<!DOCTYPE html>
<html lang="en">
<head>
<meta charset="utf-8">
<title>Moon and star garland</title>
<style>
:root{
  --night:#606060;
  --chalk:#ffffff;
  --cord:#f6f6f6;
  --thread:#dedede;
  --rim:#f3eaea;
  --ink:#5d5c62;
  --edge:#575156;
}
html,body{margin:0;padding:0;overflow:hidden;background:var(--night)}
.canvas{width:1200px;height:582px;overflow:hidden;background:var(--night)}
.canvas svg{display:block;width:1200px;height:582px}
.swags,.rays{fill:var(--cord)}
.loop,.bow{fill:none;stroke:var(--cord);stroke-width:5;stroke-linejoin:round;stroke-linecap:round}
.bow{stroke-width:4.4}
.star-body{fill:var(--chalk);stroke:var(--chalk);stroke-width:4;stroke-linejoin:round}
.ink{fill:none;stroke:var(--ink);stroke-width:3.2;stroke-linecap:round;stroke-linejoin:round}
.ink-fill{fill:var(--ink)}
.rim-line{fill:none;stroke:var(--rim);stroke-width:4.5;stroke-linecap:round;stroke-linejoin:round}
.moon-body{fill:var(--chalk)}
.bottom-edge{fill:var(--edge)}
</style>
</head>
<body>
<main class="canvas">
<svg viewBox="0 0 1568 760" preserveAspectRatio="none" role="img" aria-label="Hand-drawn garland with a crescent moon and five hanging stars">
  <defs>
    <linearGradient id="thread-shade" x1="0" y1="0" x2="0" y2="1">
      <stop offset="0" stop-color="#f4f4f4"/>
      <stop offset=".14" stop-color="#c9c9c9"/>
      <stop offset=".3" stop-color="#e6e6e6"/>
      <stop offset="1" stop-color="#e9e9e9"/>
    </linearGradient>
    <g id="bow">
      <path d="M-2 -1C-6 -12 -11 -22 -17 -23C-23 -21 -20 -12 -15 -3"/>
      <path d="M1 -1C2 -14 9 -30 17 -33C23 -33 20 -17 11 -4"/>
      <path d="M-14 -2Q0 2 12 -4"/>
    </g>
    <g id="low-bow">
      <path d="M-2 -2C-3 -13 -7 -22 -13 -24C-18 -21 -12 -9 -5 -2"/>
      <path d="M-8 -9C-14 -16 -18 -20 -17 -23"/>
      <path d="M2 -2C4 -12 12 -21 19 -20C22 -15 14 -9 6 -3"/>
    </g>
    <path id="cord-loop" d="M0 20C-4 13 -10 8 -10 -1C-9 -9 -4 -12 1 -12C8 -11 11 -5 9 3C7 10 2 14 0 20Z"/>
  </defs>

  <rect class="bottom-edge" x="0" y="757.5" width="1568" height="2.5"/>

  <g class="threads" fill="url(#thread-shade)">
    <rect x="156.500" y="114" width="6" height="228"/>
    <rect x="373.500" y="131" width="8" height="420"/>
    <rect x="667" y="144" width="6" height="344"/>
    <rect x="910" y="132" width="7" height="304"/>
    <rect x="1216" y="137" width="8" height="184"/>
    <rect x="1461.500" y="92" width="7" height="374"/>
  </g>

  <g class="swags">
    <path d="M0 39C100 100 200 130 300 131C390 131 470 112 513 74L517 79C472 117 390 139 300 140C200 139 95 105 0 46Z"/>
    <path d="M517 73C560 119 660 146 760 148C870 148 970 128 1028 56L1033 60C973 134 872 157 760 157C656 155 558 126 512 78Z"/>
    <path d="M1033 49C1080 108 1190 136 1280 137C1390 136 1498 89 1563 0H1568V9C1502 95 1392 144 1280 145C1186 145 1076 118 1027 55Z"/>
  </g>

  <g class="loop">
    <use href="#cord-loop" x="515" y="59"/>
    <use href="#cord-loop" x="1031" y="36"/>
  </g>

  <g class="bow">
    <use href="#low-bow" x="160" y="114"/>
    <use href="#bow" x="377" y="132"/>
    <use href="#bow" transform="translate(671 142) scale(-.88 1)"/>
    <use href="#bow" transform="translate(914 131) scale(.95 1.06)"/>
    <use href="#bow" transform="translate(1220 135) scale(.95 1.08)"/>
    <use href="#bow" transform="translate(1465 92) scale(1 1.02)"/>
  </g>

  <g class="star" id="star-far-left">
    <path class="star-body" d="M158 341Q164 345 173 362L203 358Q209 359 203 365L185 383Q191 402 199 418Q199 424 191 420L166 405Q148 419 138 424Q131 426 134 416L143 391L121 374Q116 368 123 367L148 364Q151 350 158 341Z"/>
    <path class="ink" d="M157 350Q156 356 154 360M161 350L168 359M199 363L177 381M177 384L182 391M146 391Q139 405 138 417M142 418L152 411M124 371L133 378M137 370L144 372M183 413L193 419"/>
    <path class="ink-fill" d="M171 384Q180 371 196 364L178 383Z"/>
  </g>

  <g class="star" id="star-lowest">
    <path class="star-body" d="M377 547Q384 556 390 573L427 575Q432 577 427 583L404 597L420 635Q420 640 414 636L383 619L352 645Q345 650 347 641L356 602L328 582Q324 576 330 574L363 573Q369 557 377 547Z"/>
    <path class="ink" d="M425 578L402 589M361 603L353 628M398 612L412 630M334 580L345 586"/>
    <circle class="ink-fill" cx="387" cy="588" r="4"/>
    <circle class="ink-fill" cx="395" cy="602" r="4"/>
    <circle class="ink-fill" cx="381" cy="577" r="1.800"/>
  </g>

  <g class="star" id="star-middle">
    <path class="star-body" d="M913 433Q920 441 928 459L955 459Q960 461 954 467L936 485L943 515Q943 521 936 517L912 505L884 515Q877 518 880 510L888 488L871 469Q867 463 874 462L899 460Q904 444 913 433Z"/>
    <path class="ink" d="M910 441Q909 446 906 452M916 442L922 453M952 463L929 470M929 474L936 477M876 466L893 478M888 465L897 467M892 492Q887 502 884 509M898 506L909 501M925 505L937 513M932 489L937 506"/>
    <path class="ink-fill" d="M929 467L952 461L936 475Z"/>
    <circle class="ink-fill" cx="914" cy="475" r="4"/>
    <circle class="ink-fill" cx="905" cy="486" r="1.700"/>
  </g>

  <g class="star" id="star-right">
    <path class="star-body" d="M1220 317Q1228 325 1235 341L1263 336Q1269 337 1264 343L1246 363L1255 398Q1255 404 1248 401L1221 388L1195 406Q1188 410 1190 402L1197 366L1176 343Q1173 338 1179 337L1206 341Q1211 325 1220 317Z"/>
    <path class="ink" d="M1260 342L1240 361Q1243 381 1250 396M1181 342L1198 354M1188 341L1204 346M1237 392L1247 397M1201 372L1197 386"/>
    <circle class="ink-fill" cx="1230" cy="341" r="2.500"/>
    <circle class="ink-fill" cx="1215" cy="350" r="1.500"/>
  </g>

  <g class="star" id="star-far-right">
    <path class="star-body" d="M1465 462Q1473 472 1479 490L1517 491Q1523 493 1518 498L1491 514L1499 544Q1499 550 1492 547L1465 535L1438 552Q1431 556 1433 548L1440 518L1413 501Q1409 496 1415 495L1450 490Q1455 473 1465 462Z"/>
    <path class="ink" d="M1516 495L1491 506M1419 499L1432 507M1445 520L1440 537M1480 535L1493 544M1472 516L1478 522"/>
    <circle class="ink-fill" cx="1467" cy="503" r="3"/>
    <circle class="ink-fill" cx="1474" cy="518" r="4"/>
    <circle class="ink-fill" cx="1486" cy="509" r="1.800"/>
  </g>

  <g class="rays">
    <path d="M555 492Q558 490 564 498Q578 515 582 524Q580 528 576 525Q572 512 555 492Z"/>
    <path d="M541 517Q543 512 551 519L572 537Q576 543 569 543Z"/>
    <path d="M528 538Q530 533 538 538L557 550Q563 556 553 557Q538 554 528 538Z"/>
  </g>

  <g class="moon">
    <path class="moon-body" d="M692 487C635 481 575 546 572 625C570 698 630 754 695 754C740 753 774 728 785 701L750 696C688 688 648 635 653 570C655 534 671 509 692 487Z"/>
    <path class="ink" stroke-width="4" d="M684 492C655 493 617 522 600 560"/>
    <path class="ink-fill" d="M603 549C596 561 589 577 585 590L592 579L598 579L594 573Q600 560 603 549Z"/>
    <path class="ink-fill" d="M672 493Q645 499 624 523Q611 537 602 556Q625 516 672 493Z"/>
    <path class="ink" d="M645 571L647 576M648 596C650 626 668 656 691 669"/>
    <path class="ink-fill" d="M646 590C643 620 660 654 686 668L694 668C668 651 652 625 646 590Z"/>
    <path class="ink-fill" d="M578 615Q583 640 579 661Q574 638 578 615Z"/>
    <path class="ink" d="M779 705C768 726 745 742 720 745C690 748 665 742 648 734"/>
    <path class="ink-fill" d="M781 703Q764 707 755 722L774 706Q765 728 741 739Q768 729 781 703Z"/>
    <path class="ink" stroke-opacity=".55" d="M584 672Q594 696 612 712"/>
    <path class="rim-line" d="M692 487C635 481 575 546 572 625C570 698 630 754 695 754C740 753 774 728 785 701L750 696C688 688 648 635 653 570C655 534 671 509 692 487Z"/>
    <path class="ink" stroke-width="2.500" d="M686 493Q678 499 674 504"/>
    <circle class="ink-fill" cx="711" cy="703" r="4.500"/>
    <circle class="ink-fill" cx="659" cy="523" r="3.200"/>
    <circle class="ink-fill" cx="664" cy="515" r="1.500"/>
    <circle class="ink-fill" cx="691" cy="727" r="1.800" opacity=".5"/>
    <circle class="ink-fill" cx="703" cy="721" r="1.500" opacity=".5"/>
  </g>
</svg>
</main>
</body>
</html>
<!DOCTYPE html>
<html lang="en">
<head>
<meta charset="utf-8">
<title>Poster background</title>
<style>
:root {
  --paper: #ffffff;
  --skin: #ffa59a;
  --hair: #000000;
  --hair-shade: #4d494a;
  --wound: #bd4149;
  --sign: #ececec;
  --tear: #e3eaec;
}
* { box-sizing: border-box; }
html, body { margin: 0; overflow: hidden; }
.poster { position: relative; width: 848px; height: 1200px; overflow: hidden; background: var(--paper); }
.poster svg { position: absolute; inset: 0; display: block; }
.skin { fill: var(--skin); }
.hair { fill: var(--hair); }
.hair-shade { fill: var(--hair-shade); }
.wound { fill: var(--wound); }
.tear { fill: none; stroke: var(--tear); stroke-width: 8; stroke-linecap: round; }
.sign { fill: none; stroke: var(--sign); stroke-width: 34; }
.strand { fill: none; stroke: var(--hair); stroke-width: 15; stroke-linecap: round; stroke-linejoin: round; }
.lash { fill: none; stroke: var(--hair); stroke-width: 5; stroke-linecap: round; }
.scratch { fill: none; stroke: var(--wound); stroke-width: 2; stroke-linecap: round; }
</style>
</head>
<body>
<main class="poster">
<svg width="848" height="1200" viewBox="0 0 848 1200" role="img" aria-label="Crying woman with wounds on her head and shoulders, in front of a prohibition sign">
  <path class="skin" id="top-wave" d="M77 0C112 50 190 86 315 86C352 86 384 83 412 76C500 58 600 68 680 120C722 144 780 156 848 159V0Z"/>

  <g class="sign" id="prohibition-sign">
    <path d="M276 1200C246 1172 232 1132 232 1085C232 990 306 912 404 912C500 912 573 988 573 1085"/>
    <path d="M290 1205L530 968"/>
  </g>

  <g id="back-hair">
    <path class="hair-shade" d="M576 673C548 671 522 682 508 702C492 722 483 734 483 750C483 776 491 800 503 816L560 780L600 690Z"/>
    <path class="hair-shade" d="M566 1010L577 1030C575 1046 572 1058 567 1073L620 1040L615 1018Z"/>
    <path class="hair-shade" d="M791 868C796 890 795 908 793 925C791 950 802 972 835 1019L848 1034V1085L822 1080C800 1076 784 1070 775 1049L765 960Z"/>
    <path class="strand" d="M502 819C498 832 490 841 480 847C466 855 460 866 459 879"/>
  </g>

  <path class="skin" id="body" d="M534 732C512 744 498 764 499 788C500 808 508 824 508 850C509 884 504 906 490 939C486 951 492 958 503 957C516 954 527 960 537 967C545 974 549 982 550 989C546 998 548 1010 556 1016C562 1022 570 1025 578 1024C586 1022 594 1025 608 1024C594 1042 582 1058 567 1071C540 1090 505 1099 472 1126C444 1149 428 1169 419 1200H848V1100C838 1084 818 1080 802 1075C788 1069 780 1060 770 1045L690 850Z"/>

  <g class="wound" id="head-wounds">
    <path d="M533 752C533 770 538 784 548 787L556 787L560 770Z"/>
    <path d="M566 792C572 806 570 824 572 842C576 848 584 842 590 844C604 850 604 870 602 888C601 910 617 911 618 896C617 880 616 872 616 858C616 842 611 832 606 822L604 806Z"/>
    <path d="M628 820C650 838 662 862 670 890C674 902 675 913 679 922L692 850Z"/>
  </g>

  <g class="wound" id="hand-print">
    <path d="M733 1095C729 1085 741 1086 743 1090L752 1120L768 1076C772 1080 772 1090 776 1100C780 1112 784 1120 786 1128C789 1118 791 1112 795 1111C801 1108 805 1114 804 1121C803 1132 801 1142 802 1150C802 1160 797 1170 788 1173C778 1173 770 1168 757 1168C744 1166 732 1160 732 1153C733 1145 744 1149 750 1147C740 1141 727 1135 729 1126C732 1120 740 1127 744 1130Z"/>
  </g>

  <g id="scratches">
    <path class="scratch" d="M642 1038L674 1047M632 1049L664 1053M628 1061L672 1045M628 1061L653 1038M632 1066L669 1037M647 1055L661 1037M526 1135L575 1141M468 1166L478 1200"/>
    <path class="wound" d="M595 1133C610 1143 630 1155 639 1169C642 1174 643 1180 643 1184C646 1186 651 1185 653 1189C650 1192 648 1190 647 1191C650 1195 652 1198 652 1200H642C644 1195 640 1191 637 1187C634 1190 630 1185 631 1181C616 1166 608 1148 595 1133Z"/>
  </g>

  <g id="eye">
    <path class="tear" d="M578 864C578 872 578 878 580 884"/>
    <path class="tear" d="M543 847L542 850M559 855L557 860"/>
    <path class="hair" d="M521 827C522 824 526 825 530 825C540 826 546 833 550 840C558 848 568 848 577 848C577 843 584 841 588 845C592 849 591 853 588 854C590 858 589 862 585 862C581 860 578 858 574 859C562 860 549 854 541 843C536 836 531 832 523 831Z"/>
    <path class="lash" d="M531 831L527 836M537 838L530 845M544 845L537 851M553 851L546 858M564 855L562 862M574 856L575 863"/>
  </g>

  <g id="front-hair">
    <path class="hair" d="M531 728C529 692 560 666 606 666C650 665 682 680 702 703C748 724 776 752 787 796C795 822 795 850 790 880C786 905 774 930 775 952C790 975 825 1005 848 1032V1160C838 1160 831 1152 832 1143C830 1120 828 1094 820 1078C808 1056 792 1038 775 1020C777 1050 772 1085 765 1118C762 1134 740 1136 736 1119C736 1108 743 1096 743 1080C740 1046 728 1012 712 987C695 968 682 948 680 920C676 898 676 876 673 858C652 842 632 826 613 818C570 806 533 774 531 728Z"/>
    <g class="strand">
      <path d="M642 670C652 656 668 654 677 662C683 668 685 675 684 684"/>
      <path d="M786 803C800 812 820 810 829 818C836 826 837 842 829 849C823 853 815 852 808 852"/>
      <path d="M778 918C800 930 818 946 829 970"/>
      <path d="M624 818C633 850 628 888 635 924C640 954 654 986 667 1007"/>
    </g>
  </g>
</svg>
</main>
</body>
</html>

* * * *

• _What you will do_
Retype exactly, and only, the lines above from the one where "--hair-shade: #4d494a;" occurs up to and including the one where "var(--hair); stroke-width: 15;" occurs.

• _Answer to the exercise_
  --hair-shade: #4d494a;
  --wound: #bd4149;
  --sign: #ececec;
  --tear: #e3eaec;
}
* { box-sizing: border-box; }
html, body { margin: 0; overflow: hidden; }
.poster { position: relative; width: 848px; height: 1200px; overflow: hidden; background: var(--paper); }
.poster svg { position: absolute; inset: 0; display: block; }
.skin { fill: var(--skin); }
.hair { fill: var(--hair); }
.hair-shade { fill: var(--hair-shade); }
.wound { fill: var(--wound); }
.tear { fill: none; stroke: var(--tear); stroke-width: 8; stroke-linecap: round; }
.sign { fill: none; stroke: var(--sign); stroke-width: 34; }
.strand { fill: none; stroke: var(--hair); stroke-width: 15; stroke-linecap: round; stroke-linejoin: round; }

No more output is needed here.